** What the task asks **
Among the lines below, copy each one in which "linearGradient" appears.

(Saved data entries)
⟨

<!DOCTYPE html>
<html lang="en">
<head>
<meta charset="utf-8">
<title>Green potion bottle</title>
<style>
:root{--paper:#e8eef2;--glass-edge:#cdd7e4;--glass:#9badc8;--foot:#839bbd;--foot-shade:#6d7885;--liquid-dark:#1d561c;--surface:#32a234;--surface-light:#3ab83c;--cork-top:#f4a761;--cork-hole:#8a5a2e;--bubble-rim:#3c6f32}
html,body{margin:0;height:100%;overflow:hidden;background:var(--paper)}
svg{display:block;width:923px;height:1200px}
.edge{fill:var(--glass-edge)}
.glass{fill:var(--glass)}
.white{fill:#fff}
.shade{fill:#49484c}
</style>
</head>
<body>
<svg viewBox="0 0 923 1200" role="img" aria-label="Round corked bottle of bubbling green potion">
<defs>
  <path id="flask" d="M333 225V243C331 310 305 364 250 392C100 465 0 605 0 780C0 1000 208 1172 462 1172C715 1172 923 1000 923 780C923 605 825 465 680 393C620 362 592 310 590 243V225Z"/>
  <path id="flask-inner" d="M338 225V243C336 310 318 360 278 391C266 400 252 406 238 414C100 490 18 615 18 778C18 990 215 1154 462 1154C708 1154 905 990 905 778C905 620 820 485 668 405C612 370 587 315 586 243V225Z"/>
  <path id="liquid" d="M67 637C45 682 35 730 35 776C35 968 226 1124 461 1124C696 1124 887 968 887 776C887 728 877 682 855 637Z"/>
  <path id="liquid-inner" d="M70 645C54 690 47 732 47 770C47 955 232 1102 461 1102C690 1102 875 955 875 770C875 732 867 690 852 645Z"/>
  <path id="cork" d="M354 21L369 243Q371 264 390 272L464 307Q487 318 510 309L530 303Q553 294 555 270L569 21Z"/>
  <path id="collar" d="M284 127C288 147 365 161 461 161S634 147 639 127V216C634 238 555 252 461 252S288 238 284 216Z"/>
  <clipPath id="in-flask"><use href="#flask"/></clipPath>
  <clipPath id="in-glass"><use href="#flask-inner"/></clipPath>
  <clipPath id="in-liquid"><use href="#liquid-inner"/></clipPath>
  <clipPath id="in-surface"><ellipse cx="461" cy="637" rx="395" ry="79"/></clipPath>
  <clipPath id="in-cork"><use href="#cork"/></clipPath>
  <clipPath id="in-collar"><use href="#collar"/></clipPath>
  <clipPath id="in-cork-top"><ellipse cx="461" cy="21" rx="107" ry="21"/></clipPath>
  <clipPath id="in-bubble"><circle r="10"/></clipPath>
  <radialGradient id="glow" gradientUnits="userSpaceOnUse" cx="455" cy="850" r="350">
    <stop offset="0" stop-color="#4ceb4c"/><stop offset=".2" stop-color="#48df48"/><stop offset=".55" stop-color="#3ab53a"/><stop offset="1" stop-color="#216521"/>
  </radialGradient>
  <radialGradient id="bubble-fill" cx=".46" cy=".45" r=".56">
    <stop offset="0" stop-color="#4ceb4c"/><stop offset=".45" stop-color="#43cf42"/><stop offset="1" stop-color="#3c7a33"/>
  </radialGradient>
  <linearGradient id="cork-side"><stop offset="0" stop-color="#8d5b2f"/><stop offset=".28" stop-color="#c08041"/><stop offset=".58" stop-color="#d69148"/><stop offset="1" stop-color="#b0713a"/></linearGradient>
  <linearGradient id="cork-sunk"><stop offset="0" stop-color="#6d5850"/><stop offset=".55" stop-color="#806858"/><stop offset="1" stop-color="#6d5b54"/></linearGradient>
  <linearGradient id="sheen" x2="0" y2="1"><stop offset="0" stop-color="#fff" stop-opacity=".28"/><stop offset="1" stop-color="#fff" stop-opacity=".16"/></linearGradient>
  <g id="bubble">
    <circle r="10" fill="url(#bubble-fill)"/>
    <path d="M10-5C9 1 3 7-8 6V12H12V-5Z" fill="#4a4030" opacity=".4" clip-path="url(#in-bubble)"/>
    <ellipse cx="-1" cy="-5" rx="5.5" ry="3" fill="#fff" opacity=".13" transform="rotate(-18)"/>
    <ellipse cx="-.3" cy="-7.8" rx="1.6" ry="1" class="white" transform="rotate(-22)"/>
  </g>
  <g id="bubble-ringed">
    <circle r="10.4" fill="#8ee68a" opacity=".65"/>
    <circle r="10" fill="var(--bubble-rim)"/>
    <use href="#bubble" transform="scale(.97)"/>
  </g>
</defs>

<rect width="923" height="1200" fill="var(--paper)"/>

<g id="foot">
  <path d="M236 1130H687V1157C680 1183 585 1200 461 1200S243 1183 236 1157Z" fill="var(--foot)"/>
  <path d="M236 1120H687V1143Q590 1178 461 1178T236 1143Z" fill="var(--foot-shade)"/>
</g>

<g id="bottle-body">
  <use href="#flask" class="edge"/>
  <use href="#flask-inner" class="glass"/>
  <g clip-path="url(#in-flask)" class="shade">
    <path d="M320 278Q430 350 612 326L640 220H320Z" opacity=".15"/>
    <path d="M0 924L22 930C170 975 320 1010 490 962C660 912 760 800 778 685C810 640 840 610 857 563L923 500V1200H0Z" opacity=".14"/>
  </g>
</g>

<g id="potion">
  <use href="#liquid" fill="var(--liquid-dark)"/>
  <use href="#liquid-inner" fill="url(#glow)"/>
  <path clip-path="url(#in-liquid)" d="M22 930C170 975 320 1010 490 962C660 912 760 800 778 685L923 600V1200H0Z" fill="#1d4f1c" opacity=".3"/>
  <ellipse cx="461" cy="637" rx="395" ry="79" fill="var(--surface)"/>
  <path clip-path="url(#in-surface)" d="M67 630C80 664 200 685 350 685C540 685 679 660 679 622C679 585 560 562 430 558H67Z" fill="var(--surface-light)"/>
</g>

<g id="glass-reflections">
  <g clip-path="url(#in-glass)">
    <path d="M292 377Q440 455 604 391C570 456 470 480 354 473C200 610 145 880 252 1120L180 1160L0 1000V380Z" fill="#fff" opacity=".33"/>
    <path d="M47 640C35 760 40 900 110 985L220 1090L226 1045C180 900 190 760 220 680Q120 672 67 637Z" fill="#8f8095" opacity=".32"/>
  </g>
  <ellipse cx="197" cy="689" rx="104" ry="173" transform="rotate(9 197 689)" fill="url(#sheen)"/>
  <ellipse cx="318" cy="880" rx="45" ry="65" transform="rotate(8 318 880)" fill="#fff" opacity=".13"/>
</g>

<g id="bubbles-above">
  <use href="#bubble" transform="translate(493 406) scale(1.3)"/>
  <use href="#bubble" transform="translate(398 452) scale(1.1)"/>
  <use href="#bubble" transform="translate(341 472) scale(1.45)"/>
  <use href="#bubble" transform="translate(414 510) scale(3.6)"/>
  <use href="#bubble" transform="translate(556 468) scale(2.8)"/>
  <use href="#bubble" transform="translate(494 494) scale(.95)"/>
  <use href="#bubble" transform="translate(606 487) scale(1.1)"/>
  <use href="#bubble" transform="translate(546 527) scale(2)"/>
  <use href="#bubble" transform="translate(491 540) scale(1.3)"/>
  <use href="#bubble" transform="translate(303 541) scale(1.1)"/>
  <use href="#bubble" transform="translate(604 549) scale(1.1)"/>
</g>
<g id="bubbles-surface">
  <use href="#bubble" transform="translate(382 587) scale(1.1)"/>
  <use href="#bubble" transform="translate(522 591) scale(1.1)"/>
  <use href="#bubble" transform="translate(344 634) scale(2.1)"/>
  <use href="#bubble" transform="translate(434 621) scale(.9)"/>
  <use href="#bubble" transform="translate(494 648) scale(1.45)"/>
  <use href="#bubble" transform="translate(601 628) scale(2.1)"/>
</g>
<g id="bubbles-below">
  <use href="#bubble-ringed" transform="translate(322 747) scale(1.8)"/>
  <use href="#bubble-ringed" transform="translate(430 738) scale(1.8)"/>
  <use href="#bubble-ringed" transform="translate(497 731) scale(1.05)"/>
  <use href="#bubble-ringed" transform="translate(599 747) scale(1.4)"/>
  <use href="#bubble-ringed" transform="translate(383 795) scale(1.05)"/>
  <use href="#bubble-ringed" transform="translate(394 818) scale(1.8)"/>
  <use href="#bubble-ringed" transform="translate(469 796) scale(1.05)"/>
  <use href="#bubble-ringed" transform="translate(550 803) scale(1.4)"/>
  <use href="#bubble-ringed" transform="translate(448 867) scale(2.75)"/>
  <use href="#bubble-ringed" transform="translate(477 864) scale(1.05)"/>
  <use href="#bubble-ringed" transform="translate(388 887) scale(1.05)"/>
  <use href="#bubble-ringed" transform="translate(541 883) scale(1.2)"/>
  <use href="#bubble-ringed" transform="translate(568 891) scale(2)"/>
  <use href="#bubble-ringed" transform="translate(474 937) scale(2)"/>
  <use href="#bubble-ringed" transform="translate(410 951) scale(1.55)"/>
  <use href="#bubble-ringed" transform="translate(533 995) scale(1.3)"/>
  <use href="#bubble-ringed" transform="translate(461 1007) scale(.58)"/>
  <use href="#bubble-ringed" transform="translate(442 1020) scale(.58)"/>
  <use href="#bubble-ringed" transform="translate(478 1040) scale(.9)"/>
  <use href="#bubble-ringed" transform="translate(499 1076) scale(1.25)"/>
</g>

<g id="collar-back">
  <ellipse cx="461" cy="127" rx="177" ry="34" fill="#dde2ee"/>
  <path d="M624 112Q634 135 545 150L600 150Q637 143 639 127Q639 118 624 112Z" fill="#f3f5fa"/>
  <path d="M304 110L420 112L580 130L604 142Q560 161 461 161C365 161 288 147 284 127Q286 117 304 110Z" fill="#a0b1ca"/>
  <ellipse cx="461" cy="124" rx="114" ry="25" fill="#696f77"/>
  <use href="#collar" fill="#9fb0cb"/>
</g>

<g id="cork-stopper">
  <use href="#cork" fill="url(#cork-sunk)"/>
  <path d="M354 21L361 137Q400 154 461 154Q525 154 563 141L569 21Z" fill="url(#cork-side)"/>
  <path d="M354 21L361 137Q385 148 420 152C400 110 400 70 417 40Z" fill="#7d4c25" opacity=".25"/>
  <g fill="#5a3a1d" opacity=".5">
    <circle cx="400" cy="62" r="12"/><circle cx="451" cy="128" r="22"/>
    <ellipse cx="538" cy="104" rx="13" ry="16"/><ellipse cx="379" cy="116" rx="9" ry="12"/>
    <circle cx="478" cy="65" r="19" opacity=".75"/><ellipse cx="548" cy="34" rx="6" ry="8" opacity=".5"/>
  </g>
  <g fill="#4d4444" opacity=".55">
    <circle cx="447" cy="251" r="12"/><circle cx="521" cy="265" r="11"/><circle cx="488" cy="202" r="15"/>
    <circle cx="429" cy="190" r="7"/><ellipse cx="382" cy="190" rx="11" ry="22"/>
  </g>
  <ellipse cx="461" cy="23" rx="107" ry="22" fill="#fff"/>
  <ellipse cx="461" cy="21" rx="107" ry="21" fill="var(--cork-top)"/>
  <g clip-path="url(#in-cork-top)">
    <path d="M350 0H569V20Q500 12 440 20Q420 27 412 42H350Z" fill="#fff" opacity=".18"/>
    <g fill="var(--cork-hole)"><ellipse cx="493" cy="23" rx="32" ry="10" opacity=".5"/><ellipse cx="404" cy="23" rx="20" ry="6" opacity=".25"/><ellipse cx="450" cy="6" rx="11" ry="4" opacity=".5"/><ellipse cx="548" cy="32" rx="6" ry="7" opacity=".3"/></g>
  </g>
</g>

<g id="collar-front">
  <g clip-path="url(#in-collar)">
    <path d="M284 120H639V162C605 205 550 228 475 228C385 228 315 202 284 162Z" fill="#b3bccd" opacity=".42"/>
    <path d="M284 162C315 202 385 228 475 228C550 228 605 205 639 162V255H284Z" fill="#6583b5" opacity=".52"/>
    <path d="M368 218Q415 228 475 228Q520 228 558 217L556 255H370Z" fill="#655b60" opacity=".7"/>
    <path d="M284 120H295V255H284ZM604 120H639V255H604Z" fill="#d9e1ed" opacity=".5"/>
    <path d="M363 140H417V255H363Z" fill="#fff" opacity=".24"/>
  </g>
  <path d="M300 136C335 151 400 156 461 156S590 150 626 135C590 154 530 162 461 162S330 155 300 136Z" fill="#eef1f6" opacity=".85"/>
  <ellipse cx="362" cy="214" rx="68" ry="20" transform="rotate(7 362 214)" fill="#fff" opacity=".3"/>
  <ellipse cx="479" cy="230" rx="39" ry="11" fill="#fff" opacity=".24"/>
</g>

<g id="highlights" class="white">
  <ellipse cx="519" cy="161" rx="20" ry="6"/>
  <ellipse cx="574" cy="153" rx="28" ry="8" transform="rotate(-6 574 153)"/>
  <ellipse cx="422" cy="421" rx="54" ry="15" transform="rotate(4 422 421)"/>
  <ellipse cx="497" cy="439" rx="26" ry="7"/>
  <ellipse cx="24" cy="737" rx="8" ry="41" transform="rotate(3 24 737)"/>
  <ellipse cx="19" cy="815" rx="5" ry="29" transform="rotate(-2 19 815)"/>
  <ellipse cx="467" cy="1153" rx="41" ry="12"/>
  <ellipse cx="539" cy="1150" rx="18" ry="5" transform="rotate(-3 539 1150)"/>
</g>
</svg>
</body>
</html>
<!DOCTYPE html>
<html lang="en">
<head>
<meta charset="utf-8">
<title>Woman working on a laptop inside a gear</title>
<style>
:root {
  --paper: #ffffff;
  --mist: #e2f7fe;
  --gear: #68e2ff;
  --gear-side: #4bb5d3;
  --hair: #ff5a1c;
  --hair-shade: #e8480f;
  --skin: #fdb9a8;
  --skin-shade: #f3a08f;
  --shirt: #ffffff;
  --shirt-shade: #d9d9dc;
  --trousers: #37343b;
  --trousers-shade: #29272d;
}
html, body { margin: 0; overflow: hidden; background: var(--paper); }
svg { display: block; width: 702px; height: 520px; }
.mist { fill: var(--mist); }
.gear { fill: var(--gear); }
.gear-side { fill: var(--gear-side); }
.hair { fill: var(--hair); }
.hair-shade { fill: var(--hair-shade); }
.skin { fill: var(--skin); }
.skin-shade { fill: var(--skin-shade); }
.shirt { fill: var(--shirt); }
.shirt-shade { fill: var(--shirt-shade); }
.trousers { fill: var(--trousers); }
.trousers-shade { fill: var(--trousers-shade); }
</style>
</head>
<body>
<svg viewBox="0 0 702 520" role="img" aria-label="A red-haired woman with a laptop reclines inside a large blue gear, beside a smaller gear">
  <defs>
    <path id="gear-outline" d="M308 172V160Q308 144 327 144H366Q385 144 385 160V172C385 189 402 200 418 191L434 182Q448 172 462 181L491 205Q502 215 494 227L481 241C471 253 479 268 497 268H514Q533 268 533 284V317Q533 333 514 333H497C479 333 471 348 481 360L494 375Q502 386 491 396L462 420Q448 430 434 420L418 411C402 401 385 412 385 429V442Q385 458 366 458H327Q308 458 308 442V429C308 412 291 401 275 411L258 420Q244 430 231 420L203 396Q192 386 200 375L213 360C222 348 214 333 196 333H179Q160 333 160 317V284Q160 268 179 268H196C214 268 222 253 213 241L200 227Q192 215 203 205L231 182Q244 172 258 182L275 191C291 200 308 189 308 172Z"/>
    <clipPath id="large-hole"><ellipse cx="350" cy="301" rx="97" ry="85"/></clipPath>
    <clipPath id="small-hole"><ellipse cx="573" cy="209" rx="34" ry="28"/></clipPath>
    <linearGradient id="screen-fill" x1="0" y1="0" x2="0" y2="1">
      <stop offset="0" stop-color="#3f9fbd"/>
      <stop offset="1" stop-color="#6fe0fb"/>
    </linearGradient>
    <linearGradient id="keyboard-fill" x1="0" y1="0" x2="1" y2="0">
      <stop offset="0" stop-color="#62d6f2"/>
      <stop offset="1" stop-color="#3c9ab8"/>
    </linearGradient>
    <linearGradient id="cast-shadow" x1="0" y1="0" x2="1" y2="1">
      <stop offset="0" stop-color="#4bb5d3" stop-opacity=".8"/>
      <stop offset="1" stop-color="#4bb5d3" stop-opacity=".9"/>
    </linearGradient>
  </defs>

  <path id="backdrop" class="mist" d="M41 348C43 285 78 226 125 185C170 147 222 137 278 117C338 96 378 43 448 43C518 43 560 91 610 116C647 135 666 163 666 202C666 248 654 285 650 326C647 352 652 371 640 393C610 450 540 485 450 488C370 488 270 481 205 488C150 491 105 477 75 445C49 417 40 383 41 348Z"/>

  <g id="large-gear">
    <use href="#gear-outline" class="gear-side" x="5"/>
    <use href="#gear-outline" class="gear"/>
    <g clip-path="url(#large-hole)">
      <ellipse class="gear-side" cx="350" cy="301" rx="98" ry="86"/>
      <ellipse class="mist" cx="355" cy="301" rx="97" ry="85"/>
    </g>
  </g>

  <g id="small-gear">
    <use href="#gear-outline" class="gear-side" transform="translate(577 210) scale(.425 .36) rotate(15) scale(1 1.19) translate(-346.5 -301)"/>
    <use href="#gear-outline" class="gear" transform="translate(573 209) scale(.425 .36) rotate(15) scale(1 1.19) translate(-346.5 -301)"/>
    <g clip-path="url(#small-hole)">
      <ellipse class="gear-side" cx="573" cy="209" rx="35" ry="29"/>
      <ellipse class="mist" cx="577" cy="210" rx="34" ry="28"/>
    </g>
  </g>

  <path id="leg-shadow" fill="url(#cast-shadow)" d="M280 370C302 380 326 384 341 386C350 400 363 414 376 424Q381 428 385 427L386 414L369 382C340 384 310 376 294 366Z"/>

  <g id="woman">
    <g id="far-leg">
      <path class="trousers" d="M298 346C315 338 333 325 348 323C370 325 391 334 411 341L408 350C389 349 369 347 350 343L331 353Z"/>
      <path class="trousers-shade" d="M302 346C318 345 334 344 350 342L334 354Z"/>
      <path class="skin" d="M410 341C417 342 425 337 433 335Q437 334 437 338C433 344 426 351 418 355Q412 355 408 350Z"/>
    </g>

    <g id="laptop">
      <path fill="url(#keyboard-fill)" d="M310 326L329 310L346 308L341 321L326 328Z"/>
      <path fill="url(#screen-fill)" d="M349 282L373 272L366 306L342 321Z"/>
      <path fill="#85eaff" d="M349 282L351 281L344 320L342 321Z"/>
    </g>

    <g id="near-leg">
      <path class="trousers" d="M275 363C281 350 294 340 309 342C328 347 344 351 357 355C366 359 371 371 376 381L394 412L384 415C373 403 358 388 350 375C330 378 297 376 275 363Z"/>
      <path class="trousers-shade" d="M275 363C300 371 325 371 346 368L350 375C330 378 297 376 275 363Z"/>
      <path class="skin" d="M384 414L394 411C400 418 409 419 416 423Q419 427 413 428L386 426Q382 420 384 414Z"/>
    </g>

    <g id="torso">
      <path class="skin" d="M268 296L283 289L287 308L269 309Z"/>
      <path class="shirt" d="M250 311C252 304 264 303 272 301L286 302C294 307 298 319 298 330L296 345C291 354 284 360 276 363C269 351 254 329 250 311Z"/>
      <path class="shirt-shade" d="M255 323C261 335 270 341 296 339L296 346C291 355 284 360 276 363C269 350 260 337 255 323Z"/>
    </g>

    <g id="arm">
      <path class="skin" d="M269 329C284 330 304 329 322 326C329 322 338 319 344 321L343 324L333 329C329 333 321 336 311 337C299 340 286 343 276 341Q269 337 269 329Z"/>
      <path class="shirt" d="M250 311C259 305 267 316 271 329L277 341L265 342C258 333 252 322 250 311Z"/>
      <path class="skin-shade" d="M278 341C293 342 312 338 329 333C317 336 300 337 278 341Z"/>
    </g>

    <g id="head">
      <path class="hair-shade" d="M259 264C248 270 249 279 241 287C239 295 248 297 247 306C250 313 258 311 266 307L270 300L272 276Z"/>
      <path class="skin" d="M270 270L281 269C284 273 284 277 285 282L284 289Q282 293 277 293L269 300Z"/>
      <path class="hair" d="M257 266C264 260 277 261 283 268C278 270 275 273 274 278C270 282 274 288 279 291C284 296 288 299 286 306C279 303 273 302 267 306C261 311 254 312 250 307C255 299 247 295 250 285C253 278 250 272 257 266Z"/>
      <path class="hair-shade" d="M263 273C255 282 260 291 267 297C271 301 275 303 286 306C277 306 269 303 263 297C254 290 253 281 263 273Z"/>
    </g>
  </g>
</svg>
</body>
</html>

⟩

** Reply to the exercise **
  <linearGradient id="cork-side"><stop offset="0" stop-color="#8d5b2f"/><stop offset=".28" stop-color="#c08041"/><stop offset=".58" stop-color="#d69148"/><stop offset="1" stop-color="#b0713a"/></linearGradient>
  <linearGradient id="cork-sunk"><stop offset="0" stop-color="#6d5850"/><stop offset=".55" stop-color="#806858"/><stop offset="1" stop-color="#6d5b54"/></linearGradient>
  <linearGradient id="sheen" x2="0" y2="1"><stop offset="0" stop-color="#fff" stop-opacity=".28"/><stop offset="1" stop-color="#fff" stop-opacity=".16"/></linearGradient>
    <linearGradient id="screen-fill" x1="0" y1="0" x2="0" y2="1">
    </linearGradient>
    <linearGradient id="keyboard-fill" x1="0" y1="0" x2="1" y2="0">
    </linearGradient>
    <linearGradient id="cast-shadow" x1="0" y1="0" x2="1" y2="1">
    </linearGradient>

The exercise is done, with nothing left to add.